ON THIS PAGE: You will find some basic information about this disease and the parts of the body it may affect. This is the first page of Cancer.Net’s Guide to Kaposi Sarcoma. To see other pages, use the menu. Think of that menu as a roadmap to this full guide.
Cancer begins when healthy cells change and grow out of control, forming a mass called a tumor. A tumor can be cancerous or benign. A cancerous tumor is malignant, meaning it can grow and spread to other parts of the body. A benign tumor means the tumor can grow but will not spread.
Kaposi sarcoma is a type of soft-tissue sarcoma. Soft-tissue sarcomas are a group of cancers that begin in the tissues that support and connect the body. Kaposi sarcoma generally develops in tissue located below the skin's surface or in the mucous membranes of the mouth, nose, or anus. Areas of abnormal tissue change, known as Kaposi sarcoma lesions, usually appear on the skin as raised blotches or nodules. These lesions may be purple, red, or brown. When viewed under a microscope, Kaposi sarcoma cells resemble blood vessels.
There are several types of Kaposi sarcoma:
Classic Kaposi sarcoma. Classic Kaposi sarcoma traditionally occurs in older men of Jewish or Mediterranean descent. Lesions most often appear on the lower body, particularly on the legs, ankles, or soles of the feet. Classic Kaposi sarcoma is more common in men than women, and lesions may develop over a period of 10 to 15 years.
Endemic Kaposi sarcoma. Endemic or African Kaposi sarcoma usually develops in people living in equatorial Africa. Most often, Endemic Kaposi sarcoma is the same as classic Kaposi sarcoma, but people generally develop the disease at a younger age. A particularly aggressive form of Endemic Kaposi sarcoma can develop in children who have not yet reached puberty. It usually involves the lymph nodes and other organs. Endemic Kaposi sarcoma usually causes skin lesions without any other symptoms, and these lesions do not spread to other parts of the body.
Acquired Kaposi sarcoma. Acquired, immunosuppressive treatment-related, or transplant-related Kaposi sarcoma develops in people who have received an organ transplant and are taking drugs to suppress their immune system to prevent their body from rejecting the transplanted organ. Because this treatment lowers the function of the immune system, secondary diseases or infections can occur. Kaposi sarcoma is 150 to 200 times more likely to develop in people who have received an organ transplant than in the general population. Most of the time, acquired Kaposi sarcoma only affects the skin, but the disease can spread to the mucous membranes or other organs.

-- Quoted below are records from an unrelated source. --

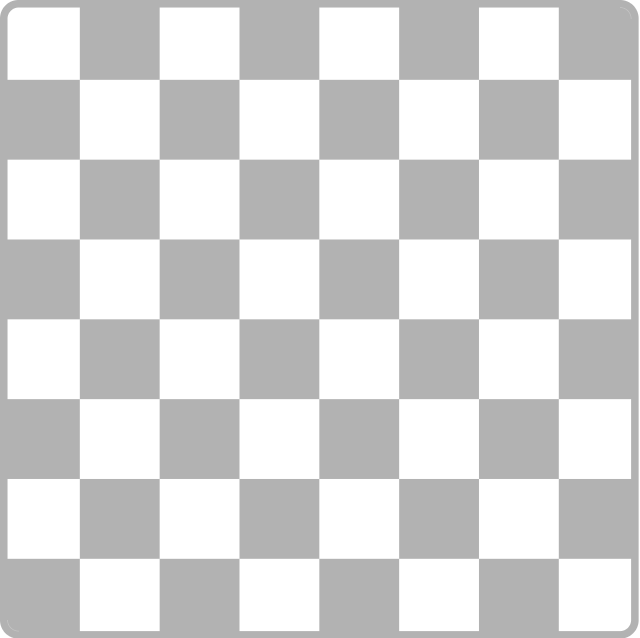
Give the GLSL for this pattern, as a Shadertoy shader.

```glsl
// Draws an eight by eight grey and white checkerboard in a rounded grey frame.
// Squares come from the product of two alternating signed stripe distances;
// rounded-box distances shape the frame and the hairline arcs in its corners.

const vec3 WHITE = vec3(1.0);
const vec3 GREY = vec3(0.698);
const vec3 HAIRLINE = vec3(0.77);

// Lengths in canvas heights
const float CELLS = 8.0;
const float BOARD_SIDE = 1.001;
const float FRAME_WIDTH = 0.0118;
const float OUTER_RADIUS = 0.029;
const float INNER_RADIUS = 0.0175;
const float HAIRLINE_WIDTH = 0.001;

float roundedBox(vec2 p, float halfSide, float radius) {
    vec2 q = abs(p) - halfSide + radius;
    return length(max(q, 0.0)) + min(max(q.x, q.y), 0.0) - radius;
}

// Coverage of the region where the distance is negative
float coverage(float dist, float pixel) {
    return clamp(0.5 - dist / pixel, 0.0, 1.0);
}

// Smooth alternation: +1 in even cells, -1 in odd cells
vec2 stripes(vec2 p, float pitch, float pixel) {
    vec2 cell = p / pitch;
    vec2 parity = 1.0 - 2.0 * mod(floor(cell), 2.0);
    vec2 edgeDistance = (0.5 - abs(fract(cell) - 0.5)) * pitch;
    return parity * clamp(2.0 * edgeDistance / pixel, 0.0, 1.0);
}

float checker(vec2 p, float pitch, float pixel) {
    vec2 s = stripes(p, pitch, pixel);
    return 0.5 + 0.5 * s.x * s.y;
}

// Thin arc along the rounded corners only
float cornerArc(vec2 p, float halfSide, float radius, float width, float pixel) {
    vec2 q = abs(p) - halfSide + radius;
    float line = abs(roundedBox(p, halfSide, radius)) - 0.5 * width;
    return coverage(line, pixel) * step(0.0, min(q.x, q.y));
}

void mainImage(out vec4 fragColor, in vec2 fragCoord) {
    float pixel = 1.0 / iResolution.y;

    // The board hangs from the upper left corner, y pointing down
    vec2 p = vec2(fragCoord.x, iResolution.y - fragCoord.y) * pixel;
    vec2 centred = p - 0.5 * BOARD_SIDE;
    float outerHalf = 0.5 * BOARD_SIDE;
    float innerHalf = outerHalf - FRAME_WIDTH;

    float board = coverage(roundedBox(centred, outerHalf, OUTER_RADIUS), pixel);
    float field = coverage(roundedBox(centred, innerHalf, INNER_RADIUS), pixel);
    float light = checker(p, BOARD_SIDE / CELLS, pixel);
    float arc = cornerArc(centred, innerHalf, INNER_RADIUS, HAIRLINE_WIDTH, pixel);

    // Frame and squares, then arcs over the dark corners
    vec3 color = mix(GREY, WHITE, field * light);
    color = mix(color, HAIRLINE, arc * (1.0 - light));
    color = mix(WHITE, color, board);
    fragColor = vec4(color, 1.0);
}
```
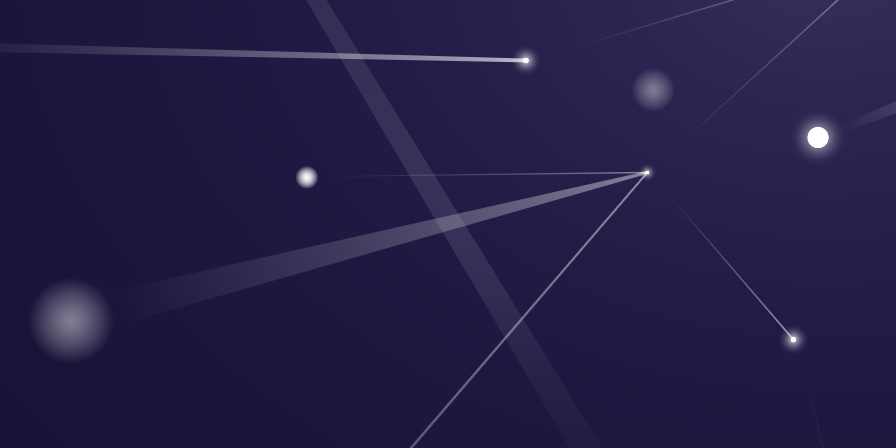
This background is drawn by a Shadertoy shader. Its source:

```glsl
// Night-indigo backdrop with glowing stars, soft orbs and fading light beams.

const vec3 DEEP_INDIGO = vec3(0.090, 0.070, 0.210);
const vec3 INDIGO      = vec3(0.118, 0.098, 0.258);
const vec3 DUSK_VIOLET = vec3(0.210, 0.190, 0.365);
const vec3 WHITE       = vec3(1.0);
const vec3 MAUVE       = vec3(0.80, 0.70, 0.82);

// Elliptical gradient spreading from the upper right corner.
vec3 backdrop(vec2 p) {
    float d = length((p - vec2(1.85, 1.12)) * vec2(0.88, 1.15));
    vec3 base = mix(INDIGO, DEEP_INDIGO, smoothstep(1.0, 2.2, d));
    float light = 1.0 - clamp(d / 1.25, 0.0, 1.0);
    return mix(base, DUSK_VIOLET, pow(light, 1.4));
}

// Tapered beam from a to b; size and alpha hold the half widths and
// opacities at both ends, and fade bends the opacity along the beam.
float beam(vec2 p, vec2 a, vec2 b, vec2 size, vec2 alpha, float fade, float px) {
    vec2 axis = b - a;
    float len = length(axis);
    vec2 dir = axis / len;
    vec2 q = p - a;
    float t = dot(q, dir) / len;
    float across = abs(q.x * dir.y - q.y * dir.x);
    float h = clamp(t, 0.0, 1.0);
    float halfWidth = mix(size.x, size.y, h);
    float drawn = max(halfWidth, 0.5 * px);
    float side = clamp((drawn - across) / px + 0.5, 0.0, 1.0) * halfWidth / drawn;
    float ends = clamp(t * len / px + 0.5, 0.0, 1.0)
               * clamp((1.0 - t) * len / px + 0.5, 0.0, 1.0);
    return side * ends * mix(alpha.x, alpha.y, pow(h, fade));
}

// Soft disc; a higher roundness keeps the middle full for longer.
float orb(vec2 p, vec2 center, float radius, float roundness) {
    float d = min(distance(p, center) / radius, 1.0);
    return 1.0 - pow(d, roundness);
}

// Crisp bright core wrapped in a fading halo.
float star(vec2 p, vec2 center, float core, float halo, float haloAlpha, float px) {
    float d = distance(p, center);
    float disc = 1.0 - smoothstep(core - 0.6 * px, core + 0.6 * px, d);
    float falloff = clamp(1.0 - (d - core) / (halo - core), 0.0, 1.0);
    return max(disc, haloAlpha * falloff * falloff);
}

void mainImage(out vec4 fragColor, in vec2 fragCoord) {
    float px = 1.0 / iResolution.y;
    vec2 p = fragCoord * px;
    p.x += 1.0 - 0.5 * iResolution.x * px;

    vec2 hub        = vec2(1.445, 0.615);
    vec2 upperStar  = vec2(1.174, 0.865);
    vec2 lowerStar  = vec2(1.771, 0.242);
    vec2 brightStar = vec2(1.826, 0.693);

    vec3 color = backdrop(p);

    // Broad diagonal band, strongest around its middle.
    float bandGlow = 0.035 + 0.105 * smoothstep(0.0, 0.5, p.y)
                   - 0.02 * smoothstep(0.6, 1.0, p.y);
    float band = beam(p, vec2(0.682, 1.04), vec2(1.332, -0.04),
                      vec2(0.019, 0.032), vec2(1.0), 1.0, px);
    color = mix(color, MAUVE, band * bandGlow);

    // Beams leaving the hub.
    float rays = beam(p, hub, vec2(0.26, 0.313), vec2(0.003, 0.038), vec2(0.46, 0.0), 0.7, px);
    rays += beam(p, hub, vec2(0.72, 0.606), vec2(0.0017, 0.0012), vec2(0.45, 0.0), 0.8, px);
    rays += beam(p, hub, vec2(0.885, -0.038), vec2(0.0022, 0.0030), vec2(0.48, 0.26), 1.0, px);

    // Trails behind the upper and lower stars.
    rays += beam(p, upperStar, vec2(-0.03, 0.894), vec2(0.0042, 0.0100), vec2(0.74, 0.04), 0.6, px);
    rays += beam(p, lowerStar, vec2(1.485, 0.575), vec2(0.0020, 0.0012), vec2(0.56, 0.0), 0.8, px);

    // Faint streaks crossing the canvas edges.
    rays += beam(p, vec2(1.905, 1.032), vec2(1.515, 0.675), vec2(0.0018, 0.0012), vec2(0.38, 0.0), 0.9, px);
    rays += beam(p, vec2(1.685, 1.015), vec2(1.275, 0.892), vec2(0.0017, 0.0012), vec2(0.32, 0.0), 0.8, px);
    rays += beam(p, vec2(2.04, 0.777), vec2(1.875, 0.710), vec2(0.014, 0.008), vec2(0.14, 0.0), 1.0, px);
    rays += beam(p, vec2(1.845, -0.03), vec2(1.800, 0.150), vec2(0.0016, 0.0012), vec2(0.06, 0.0), 1.0, px);
    color = mix(color, WHITE, clamp(rays, 0.0, 1.0));

    // Out-of-focus orbs.
    color = mix(color, WHITE, 0.45 * orb(p, vec2(0.159, 0.284), 0.096, 1.25));
    color = mix(color, WHITE, 0.40 * orb(p, vec2(1.458, 0.799), 0.049, 1.25));
    color = mix(color, WHITE, 0.97 * orb(p, vec2(0.685, 0.604), 0.026, 1.7));

    // Stars with halos.
    color = mix(color, WHITE, star(p, upperStar, 0.0068, 0.036, 0.55, px));
    color = mix(color, WHITE, star(p, lowerStar, 0.0068, 0.036, 0.55, px));
    color = mix(color, WHITE, star(p, hub, 0.0045, 0.021, 0.50, px));
    color = mix(color, WHITE, star(p, brightStar, 0.0240, 0.066, 0.36, px));

    fragColor = vec4(color, 1.0);
}
```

Epidemic Kaposi sarcoma. Kaposi sarcoma in people with HIV/AIDS is often called epidemic Kaposi sarcoma. Acquired immune deficiency syndrome (AIDS) is a disease of the immune system caused by infection with the human immunodeficiency virus (HIV). It is the most common type of Kaposi sarcoma. Today, Kaposi sarcoma is found most often in homosexual men with HIV/AIDS. Epidemic Kaposi sarcoma causes lesions to form in many different areas on the body. It may affect the lymph nodes and organs, such as the liver, spleen, lungs, and the digestive tract. Learn more about HIV/AIDS-related cancer.
Looking for More of an Introduction?
If you would like more of an introduction, explore this related item. Please note that this link will take you to other sections on Cancer.Net:
Cancer.Net Patient Education Video: View a short video led by an ASCO expert in sarcoma that provides basic information and areas of research.
The next section in this guide is Statistics. It helps explain how many people are diagnosed with this disease and general survival rates. Or, use the menu to choose another section to continue reading this guide.